Flash and Griff's distance from today's gaming culture may make them unlikely contributors for a video-game soundtrack, but their outsider status has also given them a fresh perspective. Flash immersed himself into the "Driver: Parallel Lines" story, focusing on the main character and his frustrations with the prison stint that acts as the game's midway point and divides its two eras.

"I kind of became him," Flash said of the character simply known by the initials T.K. He described an extensive series of e-mail and in-person briefings he got from Atari representatives to learn about the plot and find the appropriate mood for songs. That left Flash with an observation about how music fits, or fails to fit, into today's games. "A lot of times I can hear there's not a marriage," he said. "It just happens to be a hot scene or a hot game with a hot record but not definitively a marriage between the visuals and the music." He hopes his two songs are the exception.

And Griff's take?
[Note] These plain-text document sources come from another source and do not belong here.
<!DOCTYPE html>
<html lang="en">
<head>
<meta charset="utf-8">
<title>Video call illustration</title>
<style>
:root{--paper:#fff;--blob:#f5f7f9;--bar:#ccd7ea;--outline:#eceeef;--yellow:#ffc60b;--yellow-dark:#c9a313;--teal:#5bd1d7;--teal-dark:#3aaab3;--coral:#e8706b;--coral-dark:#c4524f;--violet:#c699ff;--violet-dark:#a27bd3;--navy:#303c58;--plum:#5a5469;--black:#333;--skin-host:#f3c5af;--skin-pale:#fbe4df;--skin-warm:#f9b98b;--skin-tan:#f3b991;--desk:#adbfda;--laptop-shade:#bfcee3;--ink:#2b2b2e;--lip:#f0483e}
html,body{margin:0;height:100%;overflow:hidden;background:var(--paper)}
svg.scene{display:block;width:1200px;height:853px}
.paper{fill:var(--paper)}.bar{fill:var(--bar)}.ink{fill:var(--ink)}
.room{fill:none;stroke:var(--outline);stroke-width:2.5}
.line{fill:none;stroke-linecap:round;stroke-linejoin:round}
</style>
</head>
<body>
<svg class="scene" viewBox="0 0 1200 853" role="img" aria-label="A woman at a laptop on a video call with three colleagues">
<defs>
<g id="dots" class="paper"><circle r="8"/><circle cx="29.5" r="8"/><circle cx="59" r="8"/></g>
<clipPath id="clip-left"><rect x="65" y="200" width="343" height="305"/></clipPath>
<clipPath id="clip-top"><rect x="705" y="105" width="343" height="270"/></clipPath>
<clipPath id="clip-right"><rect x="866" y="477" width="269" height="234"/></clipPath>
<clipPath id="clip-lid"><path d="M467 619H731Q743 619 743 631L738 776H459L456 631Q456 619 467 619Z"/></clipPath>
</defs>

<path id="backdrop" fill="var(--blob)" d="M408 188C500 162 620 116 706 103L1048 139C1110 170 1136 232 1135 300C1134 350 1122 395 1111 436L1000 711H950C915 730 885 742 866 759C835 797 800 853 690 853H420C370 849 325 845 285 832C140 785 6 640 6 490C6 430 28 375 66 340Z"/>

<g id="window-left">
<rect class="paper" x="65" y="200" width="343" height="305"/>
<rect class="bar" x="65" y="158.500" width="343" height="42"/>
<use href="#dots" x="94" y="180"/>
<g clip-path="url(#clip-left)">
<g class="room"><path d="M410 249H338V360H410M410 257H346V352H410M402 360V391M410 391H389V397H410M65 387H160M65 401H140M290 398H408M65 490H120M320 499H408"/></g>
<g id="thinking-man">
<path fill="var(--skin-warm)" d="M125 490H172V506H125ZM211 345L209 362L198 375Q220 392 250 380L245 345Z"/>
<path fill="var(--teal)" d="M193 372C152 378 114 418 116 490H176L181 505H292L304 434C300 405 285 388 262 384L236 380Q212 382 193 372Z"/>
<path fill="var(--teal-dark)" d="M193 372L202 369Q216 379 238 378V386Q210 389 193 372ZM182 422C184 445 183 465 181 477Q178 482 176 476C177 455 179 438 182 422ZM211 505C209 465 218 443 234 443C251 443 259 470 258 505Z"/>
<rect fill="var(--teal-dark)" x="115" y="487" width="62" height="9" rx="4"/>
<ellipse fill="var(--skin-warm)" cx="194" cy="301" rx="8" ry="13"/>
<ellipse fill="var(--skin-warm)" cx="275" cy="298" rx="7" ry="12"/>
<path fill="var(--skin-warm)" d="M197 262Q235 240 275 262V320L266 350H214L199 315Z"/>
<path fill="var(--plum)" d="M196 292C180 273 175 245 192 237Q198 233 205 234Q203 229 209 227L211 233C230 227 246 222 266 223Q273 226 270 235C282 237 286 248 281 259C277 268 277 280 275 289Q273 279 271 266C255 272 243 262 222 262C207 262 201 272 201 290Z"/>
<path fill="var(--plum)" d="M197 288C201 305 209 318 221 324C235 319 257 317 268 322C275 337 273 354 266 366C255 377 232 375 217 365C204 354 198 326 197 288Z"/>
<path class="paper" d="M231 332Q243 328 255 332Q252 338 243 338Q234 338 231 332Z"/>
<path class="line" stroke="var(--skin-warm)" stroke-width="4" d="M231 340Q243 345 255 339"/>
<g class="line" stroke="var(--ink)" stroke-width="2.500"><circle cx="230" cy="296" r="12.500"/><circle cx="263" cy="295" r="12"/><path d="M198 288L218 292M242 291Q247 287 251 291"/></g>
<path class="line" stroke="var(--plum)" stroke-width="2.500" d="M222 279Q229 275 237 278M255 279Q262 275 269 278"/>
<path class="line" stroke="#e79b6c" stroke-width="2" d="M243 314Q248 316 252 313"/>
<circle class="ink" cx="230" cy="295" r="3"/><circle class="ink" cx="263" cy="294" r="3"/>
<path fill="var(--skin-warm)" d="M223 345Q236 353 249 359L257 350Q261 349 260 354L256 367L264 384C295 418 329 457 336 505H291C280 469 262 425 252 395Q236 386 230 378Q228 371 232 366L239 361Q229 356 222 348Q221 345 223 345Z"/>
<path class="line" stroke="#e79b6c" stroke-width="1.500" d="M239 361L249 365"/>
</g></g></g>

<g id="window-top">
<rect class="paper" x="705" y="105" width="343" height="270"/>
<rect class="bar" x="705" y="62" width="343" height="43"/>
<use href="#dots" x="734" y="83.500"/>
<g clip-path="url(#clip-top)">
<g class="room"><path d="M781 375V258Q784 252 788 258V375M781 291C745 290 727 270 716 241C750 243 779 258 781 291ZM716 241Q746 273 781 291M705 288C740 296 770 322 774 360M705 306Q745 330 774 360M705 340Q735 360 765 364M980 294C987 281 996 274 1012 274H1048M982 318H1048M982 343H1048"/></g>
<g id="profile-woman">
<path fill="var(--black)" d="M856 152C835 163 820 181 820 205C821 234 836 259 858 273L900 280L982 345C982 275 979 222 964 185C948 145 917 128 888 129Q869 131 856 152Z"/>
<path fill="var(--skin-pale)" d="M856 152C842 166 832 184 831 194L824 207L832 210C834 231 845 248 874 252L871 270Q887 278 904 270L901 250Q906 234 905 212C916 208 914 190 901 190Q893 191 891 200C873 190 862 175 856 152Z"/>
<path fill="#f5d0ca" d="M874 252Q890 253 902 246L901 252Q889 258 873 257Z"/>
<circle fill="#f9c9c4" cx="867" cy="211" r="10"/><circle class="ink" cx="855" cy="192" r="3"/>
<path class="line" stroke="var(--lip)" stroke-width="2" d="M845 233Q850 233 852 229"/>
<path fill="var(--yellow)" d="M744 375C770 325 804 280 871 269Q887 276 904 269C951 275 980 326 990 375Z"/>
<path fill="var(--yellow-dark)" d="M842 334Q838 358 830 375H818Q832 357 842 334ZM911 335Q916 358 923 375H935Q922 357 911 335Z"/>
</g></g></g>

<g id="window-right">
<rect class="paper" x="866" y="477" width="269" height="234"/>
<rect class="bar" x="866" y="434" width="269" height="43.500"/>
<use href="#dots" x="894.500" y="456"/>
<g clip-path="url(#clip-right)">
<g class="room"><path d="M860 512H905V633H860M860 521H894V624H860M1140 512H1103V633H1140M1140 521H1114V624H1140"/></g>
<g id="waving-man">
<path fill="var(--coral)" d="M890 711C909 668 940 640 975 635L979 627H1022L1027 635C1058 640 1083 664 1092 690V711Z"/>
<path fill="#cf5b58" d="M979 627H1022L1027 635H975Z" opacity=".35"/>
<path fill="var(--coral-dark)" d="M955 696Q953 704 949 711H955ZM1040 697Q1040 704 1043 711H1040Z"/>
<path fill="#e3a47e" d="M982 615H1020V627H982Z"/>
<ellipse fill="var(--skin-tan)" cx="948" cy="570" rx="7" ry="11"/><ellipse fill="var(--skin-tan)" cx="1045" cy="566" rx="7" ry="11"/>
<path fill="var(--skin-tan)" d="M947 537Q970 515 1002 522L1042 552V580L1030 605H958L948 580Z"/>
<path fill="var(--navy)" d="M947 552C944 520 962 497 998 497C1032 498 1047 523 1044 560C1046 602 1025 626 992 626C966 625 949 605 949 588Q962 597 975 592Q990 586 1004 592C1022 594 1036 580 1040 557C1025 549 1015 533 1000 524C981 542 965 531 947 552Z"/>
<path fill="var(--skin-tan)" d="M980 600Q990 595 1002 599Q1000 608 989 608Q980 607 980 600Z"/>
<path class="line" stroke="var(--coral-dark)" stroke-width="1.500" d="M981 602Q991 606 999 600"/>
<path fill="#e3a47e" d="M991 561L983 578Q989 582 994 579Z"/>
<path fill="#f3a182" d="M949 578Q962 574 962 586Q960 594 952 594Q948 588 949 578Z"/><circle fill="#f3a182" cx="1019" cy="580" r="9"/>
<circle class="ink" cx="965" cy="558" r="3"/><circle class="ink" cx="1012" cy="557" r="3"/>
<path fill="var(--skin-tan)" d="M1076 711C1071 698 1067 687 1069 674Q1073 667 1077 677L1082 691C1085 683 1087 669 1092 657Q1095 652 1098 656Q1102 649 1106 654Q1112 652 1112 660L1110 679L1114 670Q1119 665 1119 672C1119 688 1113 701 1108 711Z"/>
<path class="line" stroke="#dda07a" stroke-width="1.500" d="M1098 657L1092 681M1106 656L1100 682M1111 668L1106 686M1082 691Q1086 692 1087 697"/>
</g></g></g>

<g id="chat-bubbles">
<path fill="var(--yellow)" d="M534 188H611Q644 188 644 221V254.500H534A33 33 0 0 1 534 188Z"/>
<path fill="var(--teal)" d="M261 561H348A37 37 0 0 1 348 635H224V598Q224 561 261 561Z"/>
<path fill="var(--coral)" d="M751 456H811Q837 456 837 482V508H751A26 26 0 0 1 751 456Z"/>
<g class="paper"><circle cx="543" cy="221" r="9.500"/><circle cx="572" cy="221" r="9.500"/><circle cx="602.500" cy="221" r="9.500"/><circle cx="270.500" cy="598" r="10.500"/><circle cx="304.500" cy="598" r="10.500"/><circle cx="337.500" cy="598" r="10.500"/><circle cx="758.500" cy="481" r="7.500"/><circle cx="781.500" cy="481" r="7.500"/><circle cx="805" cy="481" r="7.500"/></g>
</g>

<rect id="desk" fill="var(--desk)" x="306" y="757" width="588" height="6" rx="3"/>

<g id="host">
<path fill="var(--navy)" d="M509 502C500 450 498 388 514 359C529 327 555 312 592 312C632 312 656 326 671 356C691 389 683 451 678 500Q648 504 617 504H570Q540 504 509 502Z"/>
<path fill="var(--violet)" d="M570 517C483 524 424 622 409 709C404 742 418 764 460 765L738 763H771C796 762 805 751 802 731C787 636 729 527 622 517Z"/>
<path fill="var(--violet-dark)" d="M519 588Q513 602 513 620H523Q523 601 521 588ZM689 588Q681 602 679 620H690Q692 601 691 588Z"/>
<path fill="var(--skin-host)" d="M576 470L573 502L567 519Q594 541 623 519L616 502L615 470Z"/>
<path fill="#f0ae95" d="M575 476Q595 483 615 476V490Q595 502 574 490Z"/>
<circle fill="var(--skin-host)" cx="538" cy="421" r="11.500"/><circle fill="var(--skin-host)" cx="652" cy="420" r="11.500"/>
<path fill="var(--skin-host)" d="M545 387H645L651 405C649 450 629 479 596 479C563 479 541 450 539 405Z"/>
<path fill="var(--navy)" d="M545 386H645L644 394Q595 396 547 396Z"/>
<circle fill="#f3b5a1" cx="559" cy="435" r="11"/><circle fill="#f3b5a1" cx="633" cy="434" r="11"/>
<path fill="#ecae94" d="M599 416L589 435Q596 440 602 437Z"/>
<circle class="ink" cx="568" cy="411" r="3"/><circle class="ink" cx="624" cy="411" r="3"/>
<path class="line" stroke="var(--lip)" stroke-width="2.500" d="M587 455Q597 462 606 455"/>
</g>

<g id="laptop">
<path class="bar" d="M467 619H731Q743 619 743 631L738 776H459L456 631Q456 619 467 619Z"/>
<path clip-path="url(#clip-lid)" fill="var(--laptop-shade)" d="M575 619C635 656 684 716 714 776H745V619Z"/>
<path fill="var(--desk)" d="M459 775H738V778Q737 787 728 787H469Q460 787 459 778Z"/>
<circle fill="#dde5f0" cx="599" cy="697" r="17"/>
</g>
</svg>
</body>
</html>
He's wondering about the ways hip-hop is used in the industry. "What other kinds of games can we make that feature the talents that hip-hop artists have to offer?" he asked. "Is it always gonna be the driving, shoot-'em-up, bang-bang kind of games?"

He still recommends people play the new "Driver: Parallel Lines," which will be available for PS2 and Xbox on March 14. After that, he suggests they read a book.

Original songs featured in "Driver: Parallel Lines":

  • Audio Bullys - "Rock Till I'm Rolling"
  • Arthur Baker - "Everybody Reverberate"
  • Grandmaster Flash - "Get Out My Way"
  • Grandmaster Flash - "You Will Pay"
  • Life Savas featuring Vernon Reed - "Driver"
  • Mylo - "Muscle Cars" (remix)
  • Paul Oakenfold - "Addicted to Speed"
  • Public Enemy - "Narcissistic Fix"
  • Public Enemy - "Now What U Gon Due"
  • Suicide - "PopTheBlue"
  • Yeah Yeah Yeahs - "Sealings"